AP Wire Service
BEIJING (AP) — The Chinese military’s former second-highest ranking officer, Xu Caihou, who had been under investigation for alleged bribe-taking and brokering of promotions, has died in a hospital of cancer, the state Xinhua News Agency reported early Monday. He was 71.
A former deputy chairman of the ruling Communist Party’s Central Military Commission, Xu was the most senior military figure detained in a sweeping crackdown on corruption within the party launched by President Xi Jinping.
Xu died of advanced bladder cancer that had spread throughout his body and of multiple organ failure, Xinhua said.
Xu had been expelled from the party in June and his rank as general revoked, but an indictment had not yet been announced. The Xinhua report said the criminal investigation against him would now be dropped because of his death.
Officials last year had been quoted as saying that Xu was ill with bladder cancer and would get appropriate treatment, but also that the case against him would go forward, in a sign of Xi’s determination to root out wrongdoing at all levels. In addition to being president and head of the party, Xi also chairs the powerful party and government commissions that oversee the 2.3 million-member People’s Liberation Army.
Xu had been under investigation since early last year by the party’s anti-corruption watchdog, the Central Committee for Discipline Inspection.
Few details were ever released about the investigation into Xu, but Xinhua said he was accused of taking advantage of his position to promote people and had accepted “huge amounts of bribes personally and through his family.”
Like most of China’s leading generals, Xu never saw combat, serving almost his entire career as a political commissar before being appointed to the Central Military Commission in 1999. Under former president Hu Jintao, Xu was named one its three CMC vice chairmen, along with Xi, then serving as China’s vice president. He stepped down from the commission when he retired from the military in 2012.
Phoenix Weekly, a Hong Kong-based magazine with strong military connections reported that large amounts of cash, jade, gems, paintings and rare antiques had been found in Xu’s Beijing mansion, items frequently used as bribes to avoid leaving a paper trail for investigators.
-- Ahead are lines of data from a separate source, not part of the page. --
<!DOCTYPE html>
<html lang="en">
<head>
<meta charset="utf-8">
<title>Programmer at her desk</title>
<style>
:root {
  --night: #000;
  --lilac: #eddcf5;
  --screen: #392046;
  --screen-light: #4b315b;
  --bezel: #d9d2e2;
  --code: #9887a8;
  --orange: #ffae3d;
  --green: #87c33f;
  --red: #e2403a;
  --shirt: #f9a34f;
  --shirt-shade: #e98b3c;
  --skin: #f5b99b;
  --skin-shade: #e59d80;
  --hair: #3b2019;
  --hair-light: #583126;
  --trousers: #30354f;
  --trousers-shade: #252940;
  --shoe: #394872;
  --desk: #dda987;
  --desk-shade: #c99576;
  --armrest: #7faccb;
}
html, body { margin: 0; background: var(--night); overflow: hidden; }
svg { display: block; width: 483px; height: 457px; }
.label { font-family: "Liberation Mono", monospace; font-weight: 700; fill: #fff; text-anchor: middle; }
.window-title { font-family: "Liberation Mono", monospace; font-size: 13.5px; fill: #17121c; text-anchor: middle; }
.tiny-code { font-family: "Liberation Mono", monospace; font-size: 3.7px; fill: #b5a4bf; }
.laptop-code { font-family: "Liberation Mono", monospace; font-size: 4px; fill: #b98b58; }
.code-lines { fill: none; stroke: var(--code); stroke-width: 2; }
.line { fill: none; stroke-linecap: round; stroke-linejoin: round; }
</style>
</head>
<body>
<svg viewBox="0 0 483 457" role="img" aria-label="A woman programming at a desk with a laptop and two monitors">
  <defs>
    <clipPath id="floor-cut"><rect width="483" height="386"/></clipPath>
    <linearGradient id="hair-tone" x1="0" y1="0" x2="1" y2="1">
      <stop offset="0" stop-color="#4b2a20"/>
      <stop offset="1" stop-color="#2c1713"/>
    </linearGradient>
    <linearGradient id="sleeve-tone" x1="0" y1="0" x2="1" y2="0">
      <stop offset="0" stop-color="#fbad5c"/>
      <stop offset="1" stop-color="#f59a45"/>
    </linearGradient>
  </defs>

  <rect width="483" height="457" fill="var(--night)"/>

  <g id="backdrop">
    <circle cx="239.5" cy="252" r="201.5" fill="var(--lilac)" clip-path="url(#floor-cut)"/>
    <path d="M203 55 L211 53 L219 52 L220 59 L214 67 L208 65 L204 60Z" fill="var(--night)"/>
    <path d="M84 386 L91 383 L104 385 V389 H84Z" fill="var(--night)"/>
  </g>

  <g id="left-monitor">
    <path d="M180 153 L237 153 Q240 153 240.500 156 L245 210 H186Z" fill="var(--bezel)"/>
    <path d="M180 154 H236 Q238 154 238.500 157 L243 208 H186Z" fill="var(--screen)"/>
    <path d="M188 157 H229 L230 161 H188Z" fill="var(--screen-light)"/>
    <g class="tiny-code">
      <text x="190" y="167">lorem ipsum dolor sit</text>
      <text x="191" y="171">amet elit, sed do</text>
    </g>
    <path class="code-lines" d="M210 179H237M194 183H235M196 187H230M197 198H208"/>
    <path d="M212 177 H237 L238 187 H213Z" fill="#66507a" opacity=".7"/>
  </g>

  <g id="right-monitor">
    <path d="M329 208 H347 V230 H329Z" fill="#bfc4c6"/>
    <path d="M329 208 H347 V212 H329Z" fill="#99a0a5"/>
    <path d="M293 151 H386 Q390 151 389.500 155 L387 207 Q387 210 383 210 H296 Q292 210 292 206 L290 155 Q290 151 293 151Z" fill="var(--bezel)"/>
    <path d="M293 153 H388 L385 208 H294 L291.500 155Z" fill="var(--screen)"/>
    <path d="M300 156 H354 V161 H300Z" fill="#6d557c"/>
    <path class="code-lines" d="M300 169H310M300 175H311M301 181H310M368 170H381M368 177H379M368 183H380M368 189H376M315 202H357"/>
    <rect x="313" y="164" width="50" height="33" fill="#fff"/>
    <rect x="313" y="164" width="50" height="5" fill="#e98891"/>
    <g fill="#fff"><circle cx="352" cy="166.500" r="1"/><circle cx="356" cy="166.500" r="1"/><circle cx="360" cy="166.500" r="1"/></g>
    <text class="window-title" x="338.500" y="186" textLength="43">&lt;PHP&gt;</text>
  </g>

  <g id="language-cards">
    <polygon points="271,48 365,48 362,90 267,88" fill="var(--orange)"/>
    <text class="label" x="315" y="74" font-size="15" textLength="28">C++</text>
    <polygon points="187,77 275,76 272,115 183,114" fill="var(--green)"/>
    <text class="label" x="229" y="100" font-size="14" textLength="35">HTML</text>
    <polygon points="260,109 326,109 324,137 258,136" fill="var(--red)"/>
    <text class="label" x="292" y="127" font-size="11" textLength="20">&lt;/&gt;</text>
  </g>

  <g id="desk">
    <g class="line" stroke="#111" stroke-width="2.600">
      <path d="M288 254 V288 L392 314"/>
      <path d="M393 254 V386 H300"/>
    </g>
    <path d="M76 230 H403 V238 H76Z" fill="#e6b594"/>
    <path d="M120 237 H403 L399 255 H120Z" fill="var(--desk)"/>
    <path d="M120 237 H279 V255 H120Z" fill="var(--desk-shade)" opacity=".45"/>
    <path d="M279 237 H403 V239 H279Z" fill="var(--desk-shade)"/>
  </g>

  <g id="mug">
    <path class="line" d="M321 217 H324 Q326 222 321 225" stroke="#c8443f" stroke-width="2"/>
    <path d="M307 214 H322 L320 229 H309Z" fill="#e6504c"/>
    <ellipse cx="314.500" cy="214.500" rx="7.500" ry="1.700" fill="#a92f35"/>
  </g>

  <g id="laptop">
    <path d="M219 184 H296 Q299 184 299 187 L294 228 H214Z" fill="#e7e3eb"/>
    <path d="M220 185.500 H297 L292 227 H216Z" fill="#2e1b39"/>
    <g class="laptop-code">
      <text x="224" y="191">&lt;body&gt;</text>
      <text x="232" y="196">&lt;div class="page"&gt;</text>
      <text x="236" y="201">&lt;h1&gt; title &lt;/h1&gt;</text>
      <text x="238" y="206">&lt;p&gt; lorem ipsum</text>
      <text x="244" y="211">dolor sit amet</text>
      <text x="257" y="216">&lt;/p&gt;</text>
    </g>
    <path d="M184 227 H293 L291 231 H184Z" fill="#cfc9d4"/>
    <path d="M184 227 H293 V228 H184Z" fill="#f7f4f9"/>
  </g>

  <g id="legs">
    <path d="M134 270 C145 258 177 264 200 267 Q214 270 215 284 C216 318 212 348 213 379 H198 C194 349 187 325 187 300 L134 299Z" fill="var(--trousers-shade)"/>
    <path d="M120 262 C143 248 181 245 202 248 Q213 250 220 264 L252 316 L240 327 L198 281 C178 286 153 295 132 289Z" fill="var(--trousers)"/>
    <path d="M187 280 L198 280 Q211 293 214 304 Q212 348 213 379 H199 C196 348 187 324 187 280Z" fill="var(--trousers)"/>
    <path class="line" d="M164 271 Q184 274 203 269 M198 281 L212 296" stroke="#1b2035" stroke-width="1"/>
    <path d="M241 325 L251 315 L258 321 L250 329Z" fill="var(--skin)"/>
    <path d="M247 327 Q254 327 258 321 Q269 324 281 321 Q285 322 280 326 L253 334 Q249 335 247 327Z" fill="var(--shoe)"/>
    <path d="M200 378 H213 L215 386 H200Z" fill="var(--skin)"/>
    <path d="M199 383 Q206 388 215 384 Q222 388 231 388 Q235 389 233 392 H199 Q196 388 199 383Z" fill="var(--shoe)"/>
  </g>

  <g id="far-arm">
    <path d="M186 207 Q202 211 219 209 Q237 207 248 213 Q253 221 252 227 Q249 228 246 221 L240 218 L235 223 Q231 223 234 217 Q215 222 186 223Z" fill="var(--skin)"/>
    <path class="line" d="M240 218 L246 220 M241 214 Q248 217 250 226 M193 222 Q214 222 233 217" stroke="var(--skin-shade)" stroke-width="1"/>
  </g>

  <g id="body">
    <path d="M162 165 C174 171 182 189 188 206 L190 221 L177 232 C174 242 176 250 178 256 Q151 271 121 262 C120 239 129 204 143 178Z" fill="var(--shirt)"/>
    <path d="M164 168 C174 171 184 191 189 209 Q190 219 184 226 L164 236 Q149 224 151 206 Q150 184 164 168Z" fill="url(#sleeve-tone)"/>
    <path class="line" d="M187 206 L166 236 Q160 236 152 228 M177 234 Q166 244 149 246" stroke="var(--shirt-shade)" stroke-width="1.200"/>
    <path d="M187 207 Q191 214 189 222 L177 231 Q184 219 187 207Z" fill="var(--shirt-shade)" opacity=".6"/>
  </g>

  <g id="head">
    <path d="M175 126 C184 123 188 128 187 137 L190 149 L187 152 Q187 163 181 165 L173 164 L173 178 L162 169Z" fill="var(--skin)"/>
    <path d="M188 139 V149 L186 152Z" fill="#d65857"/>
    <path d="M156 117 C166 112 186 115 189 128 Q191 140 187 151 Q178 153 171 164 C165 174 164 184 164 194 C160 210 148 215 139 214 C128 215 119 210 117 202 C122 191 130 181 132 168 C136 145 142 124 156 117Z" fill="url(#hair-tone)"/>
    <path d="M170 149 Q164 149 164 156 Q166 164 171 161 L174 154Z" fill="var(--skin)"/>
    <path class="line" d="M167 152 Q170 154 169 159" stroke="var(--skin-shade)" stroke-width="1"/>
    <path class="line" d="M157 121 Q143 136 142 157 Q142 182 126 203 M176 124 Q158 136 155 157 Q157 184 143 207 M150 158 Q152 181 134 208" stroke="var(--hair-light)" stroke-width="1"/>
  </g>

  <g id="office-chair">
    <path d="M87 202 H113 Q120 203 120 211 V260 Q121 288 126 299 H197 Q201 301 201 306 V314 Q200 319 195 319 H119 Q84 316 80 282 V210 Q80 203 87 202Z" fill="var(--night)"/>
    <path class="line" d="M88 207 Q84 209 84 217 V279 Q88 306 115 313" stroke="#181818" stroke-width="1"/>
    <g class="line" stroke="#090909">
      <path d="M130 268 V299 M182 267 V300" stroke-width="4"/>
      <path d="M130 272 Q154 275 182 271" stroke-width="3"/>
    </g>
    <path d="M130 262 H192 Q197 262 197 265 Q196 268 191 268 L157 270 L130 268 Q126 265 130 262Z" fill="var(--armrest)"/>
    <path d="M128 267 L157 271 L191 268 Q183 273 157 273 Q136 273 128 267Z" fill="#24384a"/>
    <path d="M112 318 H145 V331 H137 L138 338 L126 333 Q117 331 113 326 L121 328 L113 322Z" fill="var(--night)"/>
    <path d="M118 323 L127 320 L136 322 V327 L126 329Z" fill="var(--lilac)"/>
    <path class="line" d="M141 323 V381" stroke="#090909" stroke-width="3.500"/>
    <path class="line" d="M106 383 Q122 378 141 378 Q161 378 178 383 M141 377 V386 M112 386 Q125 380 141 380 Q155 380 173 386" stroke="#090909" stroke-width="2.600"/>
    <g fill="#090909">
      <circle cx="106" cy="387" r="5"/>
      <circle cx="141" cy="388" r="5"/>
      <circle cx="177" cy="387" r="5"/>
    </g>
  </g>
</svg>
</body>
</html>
Much of the corruption in the military is believed to involve the selling of positions, seen as having a corrosive effect on military preparedness and morale.
Xu’s downfall followed an investigation into another leading general, former logistics department chief Gu Junshan, who allegedly amassed a huge fortune through embezzlement, kickbacks and the selling of favors.
Xu and Gu were the most prominent of 16 high-ranking officers placed under investigation or convicted of corruption and abuse of power under Xi. (end)